* EXERCISE OBJECTIVE *
Search term "glass": copy each line of the records that contains it.

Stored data
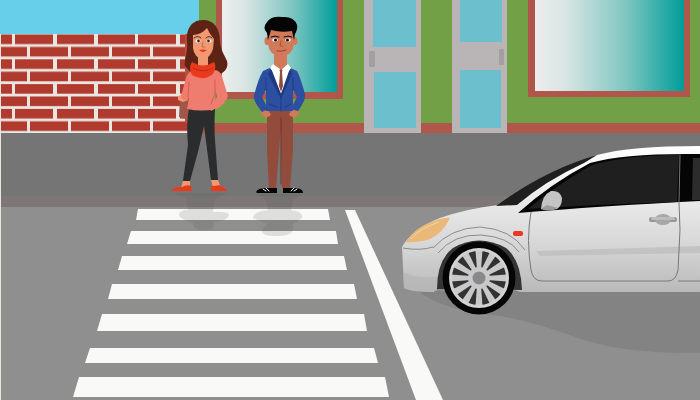
<!DOCTYPE html>
<html lang="en">
<head>
<meta charset="utf-8">
<title>Pedestrians at a crosswalk</title>
<style>
:root{--sky:#67cfea;--brick:#b03a2e;--mortar:#ebe5e1;--green:#71a047;--trim:#b0564a;--door:#b9b4b5;--pane:#6cc0cd;--walk:#757575;--curb:#7d7876;--road:#8f8f8f;--paint:#f9f9f8;--hair:#5d2415;--skin:#f19a72;--tan:#d2795a;--coral:#ee7c6f;--scarf:#ea3a1c;--ink:#2b2c2e;--suit:#2c4fa2;--suit-dark:#1f3a80;--trouser:#934b3c;--glass:#1f1f20;--line:#77787a}
html,body{margin:0;overflow:hidden}
svg{display:block;width:700px;height:400px}
.sky{fill:var(--sky)}.brick{fill:var(--brick)}.mortar{fill:var(--mortar)}.green{fill:var(--green)}.trim{fill:var(--trim)}.door{fill:var(--door)}.pane{fill:var(--pane)}.handle{fill:#a39fa0}
.walk{fill:var(--walk)}.curb{fill:var(--curb)}.road{fill:var(--road)}.paint{fill:var(--paint)}
.hair{fill:var(--hair)}.skin{fill:var(--skin)}.tan{fill:var(--tan)}.coral{fill:var(--coral)}.scarf{fill:var(--scarf)}.ink{fill:var(--ink)}.suit{fill:var(--suit)}.trouser{fill:var(--trouser)}.bag{fill:#a2564a}.black{fill:#050505}.white{fill:#fff}
.glass{fill:var(--glass)}.seam{fill:none;stroke:var(--line);stroke-width:1}
.fold{fill:none;stroke-width:1;stroke-linecap:round}
</style>
</head>
<body>
<svg viewBox="0 0 700 400" role="img" aria-label="A woman and a man wait at a crosswalk while a car approaches">
<defs>
<pattern id="bricks" width="41" height="24.8" patternUnits="userSpaceOnUse" x="15" y="34.5">
<rect class="mortar" width="41" height="24.8"/>
<rect class="brick" width="38" height="9.6"/>
<rect class="brick" x="15" y="12.4" width="26" height="9.6"/>
<rect class="brick" y="12.4" width="12" height="9.6"/>
</pattern>
<linearGradient id="shop-glass"><stop offset="0" stop-color="#eceeed"/><stop offset=".2" stop-color="#d9e5e3"/><stop offset=".6" stop-color="#82c7c2"/><stop offset="1" stop-color="#009d9a"/></linearGradient>
<linearGradient id="car-paint" x2="0" y2="1"><stop offset="0" stop-color="#fff"/><stop offset=".35" stop-color="#ececec"/><stop offset=".7" stop-color="#d5d5d5"/><stop offset="1" stop-color="#b9b9ba"/></linearGradient>
<g id="spoke"><path d="M-2,-8-3.500,-28H3.500L2,-8Z" fill="#c9c9ca"/></g>
</defs>

<g id="sky-and-wall">
<rect class="sky" width="199" height="36"/>
<rect width="200" height="99" y="34" fill="url(#bricks)"/>
<rect class="mortar" y="34" width="1" height="99"/>
</g>

<g id="shopfront">
<rect class="green" x="199" width="501" height="124"/>
<rect x="185" y="34" width="14" height="89" fill="#b5503f"/>
<rect class="trim" x="199" y="123" width="501" height="10"/>
<rect class="trim" x="216" width="127" height="99"/>
<rect x="222" width="115" height="92" fill="url(#shop-glass)"/>
<rect class="trim" x="528" width="162" height="97"/>
<rect x="535" width="149" height="91" fill="url(#shop-glass)"/>
<rect class="door" x="364" width="57" height="133"/>
<rect class="pane" x="373" width="43" height="47"/>
<rect class="pane" x="374" y="72" width="42" height="56"/>
<rect class="handle" x="369" y="51" width="6" height="16" rx="1"/>
<rect class="door" x="452" width="55" height="133"/>
<rect class="pane" x="460" width="42" height="42"/>
<rect class="pane" x="460" y="70" width="41" height="58"/>
<rect class="handle" x="499" y="49" width="5" height="16" rx="1"/>
</g>

<g id="street">
<rect class="walk" y="133" width="700" height="63"/>
<rect class="curb" y="196" width="700" height="11"/>
<rect class="road" y="207" width="700" height="193"/>
<rect class="mortar" y="133" width="1" height="267"/>
</g>

<g id="crosswalk" class="paint">
<polygon points="138,209 328,209 330,220 136,220"/>
<polygon points="131,231 336,231 338,244 127,244"/>
<polygon points="122,256 344,256 347,270 118,270"/>
<polygon points="112,284 354,284 357,299 108,299"/>
<polygon points="102,314 364,314 367,331 97,331"/>
<polygon points="90,348 374,348 378,363 85,363"/>
<polygon points="79,377 385,377 389,397 73,397"/>
<polygon points="345,210 355,210 443,400 416,400"/>
</g>

<g id="pedestrian-shadows" fill="#555" opacity=".16">
<path d="M173,193H227L215,199 213,212Q230,211 229,216 226,221 214,222 216,229 206,230 193,231 193,223 178,219 179,213 184,209 188,210L186,198Z"/>
<path d="M257,194H303L293,200 291,210Q304,212 302,218L292,225Q296,235 280,236 260,237 262,229L267,224 253,218Q252,212 268,210L266,200Z"/>
</g>

<g id="woman">
<path class="hair" d="M203,20C190,20 186,31 187,42 188,53 184,59 185,66L192,74 216,75C224,74 229,68 227,61 224,54 221,51 220,42 220,28 214,20 203,20Z"/>
<path class="bag" d="M180,98 187,94 192,117Q185,120 179,117Z"/>
<path class="fold" stroke="#8c4438" d="M190,73 182,98"/>
<path class="ink" d="M189,108H215Q214,128 215,140L218,180H211L204,126 198,152 190,181H183L188,145Q186,124 189,108Z"/>
<path class="skin" d="M183,181H190V188H181ZM211,180H218L221,188H213Z"/>
<path class="scarf" d="M171,190Q177,186 182,187 187,184 191,186L192,191H172ZM211,190 212,186Q217,186 219,185L226,189 227,191H212Z"/>
<path class="skin" d="M178,96 184,94 188,100 183,102 178,100ZM208,104 218,101 216,108 211,111Z"/>
<path class="coral" d="M193,70Q203,76 216,70 222,72 223,80L228,96Q226,103 217,109L211,106 217,97 215,88V109Q202,112 187,109L189,98Q183,103 181,96L186,78Q188,72 193,70Z"/>
<path class="fold" stroke="#d55d53" d="M189,82 188,97M215,80V94 L211,104"/>
<path class="skin" d="M198,52H208V66H198Z"/>
<path class="skin" d="M193,35Q201,35 207,28 210,35 214,39L213,49Q210,58 203,60 194,57 193,48Z"/>
<path class="scarf" d="M192,62Q203,69 214,62 217,67 213,74 203,82 192,75 188,68 192,62Z"/>
<path class="fold" stroke="#bd2b16" d="M193,68Q203,74 213,68"/>
<g id="woman-face">
<ellipse class="white" cx="198" cy="41" rx="2.500" ry="1.700"/><ellipse class="white" cx="209" cy="41" rx="2.500" ry="1.700"/>
<circle cx="198.500" cy="41" r="1.400" class="ink"/><circle cx="208.500" cy="41" r="1.400" class="ink"/>
<path class="fold" stroke="#5d2415" d="M194,38Q198,35 201,38M206,38Q209,35 212,38"/>
<path class="fold" stroke="#c7694b" d="M203,42 202,47H205"/>
<path class="scarf" d="M199,50Q203,49 207,50 203,54 199,50Z"/>
</g>
</g>

<g id="man">
<path class="trouser" d="M267,110H293V150L290,188H282L281,126 276,188H269L267,150Z"/>
<path class="fold" stroke="#733527" d="M281,118V184"/>
<path class="black" d="M256,192Q258,188 266,188H277V193H257ZM283,188H294Q302,188 303,192V193H283Z"/>
<path class="fold" stroke="#fff" d="M263,189 266,191M266,188 269,191M291,191 294,188M294,191 297,189"/>
<path class="tan" d="M262,109 267,108 271,115 266,118 261,114ZM292,108 298,109 299,114 294,118 289,115Z"/>
<path class="suit" d="M272,67 288,67 297,71Q300,76 305,94 306,100 298,111L291,109 297,97 293,90V111H266V90L262,97 268,109 262,112Q253,101 254,96 258,79 263,71Z"/>
<path class="fold" stroke="#1f3a80" d="M266,78V91M293,78V91M281,93V111M269,104 277,107M285,107 291,104"/>
<path class="white" d="M272,66H289L291,72 281,94 270,72Z"/>
<path fill="#1f3a80" d="M271,68 281,94 290,68 292,74 281,99 268,74Z"/>
<path class="trouser" d="M279,68H283L282,72 283,86 281,92 279,86 280,72Z"/>
<path class="tan" d="M274,52H287V66L281,70 274,66Z"/>
<path class="white" d="M273,64 280,69 276,75 270,68ZM288,64 282,69 286,75 291,68Z"/>
<ellipse class="tan" cx="267" cy="41" rx="2.500" ry="4"/><ellipse class="tan" cx="295" cy="41" rx="2.500" ry="4"/>
<path class="tan" d="M268,30H294V44Q293,55 281,57 269,55 268,44Z"/>
<path class="black" d="M268,40 267,33Q262,28 267,22 271,16 282,17 294,16 297,25 298,29 295,34L294,40 292,31Q281,33 271,30Z"/>
<g id="man-face">
<ellipse class="white" cx="275" cy="40" rx="2.800" ry="1.800"/><ellipse class="white" cx="288" cy="40" rx="2.800" ry="1.800"/>
<circle class="black" cx="275.500" cy="40" r="1.500"/><circle class="black" cx="287.500" cy="40" r="1.500"/>
<path class="fold" stroke="#050505" stroke-width="1.500" d="M271,37Q275,35 279,37M284,37Q288,35 292,37"/>
<path class="fold" stroke="#a9553b" d="M281,41 280,46H283"/>
<path class="fold" stroke="#9a3b2c" d="M277,51Q281,52 286,50"/>
</g>
</g>

<g id="car">
<path fill="#838383" d="M418,291H700V353Q620,354 575,337 535,322 500,316 445,312 418,291Z"/>
<path fill="url(#car-paint)" d="M402,247Q412,229 440,218 465,209 498,205L518,195Q560,170 597,155 630,146 700,146V292H520L510,288H437L434,292Q411,292 404,288Z"/>
<path fill="#b4b4b5" opacity=".6" d="M403,272Q420,280 440,276L437,291Q412,292 404,288Z"/>
<path class="glass" d="M496,206Q545,170 597,155L584,163Q545,181 517,205Z"/>
<path class="black" d="M518,213Q550,184 590,163 625,153 700,154V201Q600,206 518,213Z"/>
<path class="glass" d="M528,209Q555,186 592,165 628,155 679,155L677,202Q600,204 528,209Z"/>
<path fill="#2c2c2d" d="M693,158H700V200H692Z"/>
<path fill="#bcbcbd" opacity=".7" d="M536,251 700,246V253L540,256Z"/>
<path class="seam" d="M531,212Q526,240 531,270 533,281 542,281H668Q676,281 678,270L680,230 679,202M678,281H700M680,155 679,202"/>
<path class="seam" d="M403,248Q420,251 433,247M433,248Q451,228 480,227 511,229 525,250M438,253Q454,234 481,235 509,237 519,252" opacity=".8"/>
<path fill="#eab878" d="M406,242Q416,226 437,220 446,217 450,218 443,233 430,239 416,243 406,242Z"/>
<path fill="none" stroke="#f5d3a3" d="M411,239Q420,228 439,222"/>
<rect x="513" y="231" width="10" height="5" rx="2" fill="#ee3526"/>
<path fill="#c4c4c5" d="M541,209Q542,195 551,191 560,190 562,198 562,206 557,209Q549,211 541,209Z"/>
<path fill="#9b9b9c" d="M541,209 547,205 558,208Q549,212 541,209Z"/>
<rect x="649" y="217" width="28" height="5" rx="2.500" fill="#969697"/><ellipse cx="663" cy="219.500" rx="8" ry="5.500" fill="#a7a7a8"/><rect x="651" y="217" width="24" height="3" rx="1.500" fill="#bcbcbd"/>
<path fill="#343435" d="M437,289Q437,260 453,248 479,233 506,248 521,260 522,290Z"/>
<g id="front-wheel" transform="translate(479 278)">
<circle class="black" r="36.500"/>
<circle r="29" fill="#333334"/>
<use href="#spoke"/><use href="#spoke" transform="rotate(30)"/><use href="#spoke" transform="rotate(60)"/><use href="#spoke" transform="rotate(90)"/><use href="#spoke" transform="rotate(120)"/><use href="#spoke" transform="rotate(150)"/><use href="#spoke" transform="rotate(180)"/><use href="#spoke" transform="rotate(210)"/><use href="#spoke" transform="rotate(240)"/><use href="#spoke" transform="rotate(270)"/><use href="#spoke" transform="rotate(300)"/><use href="#spoke" transform="rotate(330)"/>
<circle r="28.500" fill="none" stroke="#d2d2d3" stroke-width="3"/>
<circle r="11" fill="#c9c9ca"/><circle r="6.500" fill="#88898a"/>
</g>
</g>
</svg>
</body>
</html>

* ANSWER SECTION *
:root{--sky:#67cfea;--brick:#b03a2e;--mortar:#ebe5e1;--green:#71a047;--trim:#b0564a;--door:#b9b4b5;--pane:#6cc0cd;--walk:#757575;--curb:#7d7876;--road:#8f8f8f;--paint:#f9f9f8;--hair:#5d2415;--skin:#f19a72;--tan:#d2795a;--coral:#ee7c6f;--scarf:#ea3a1c;--ink:#2b2c2e;--suit:#2c4fa2;--suit-dark:#1f3a80;--trouser:#934b3c;--glass:#1f1f20;--line:#77787a}
.glass{fill:var(--glass)}.seam{fill:none;stroke:var(--line);stroke-width:1}
<linearGradient id="shop-glass"><stop offset="0" stop-color="#eceeed"/><stop offset=".2" stop-color="#d9e5e3"/><stop offset=".6" stop-color="#82c7c2"/><stop offset="1" stop-color="#009d9a"/></linearGradient>
<rect x="222" width="115" height="92" fill="url(#shop-glass)"/>
<rect x="535" width="149" height="91" fill="url(#shop-glass)"/>
<path class="glass" d="M496,206Q545,170 597,155L584,163Q545,181 517,205Z"/>
<path class="glass" d="M528,209Q555,186 592,165 628,155 679,155L677,202Q600,204 528,209Z"/>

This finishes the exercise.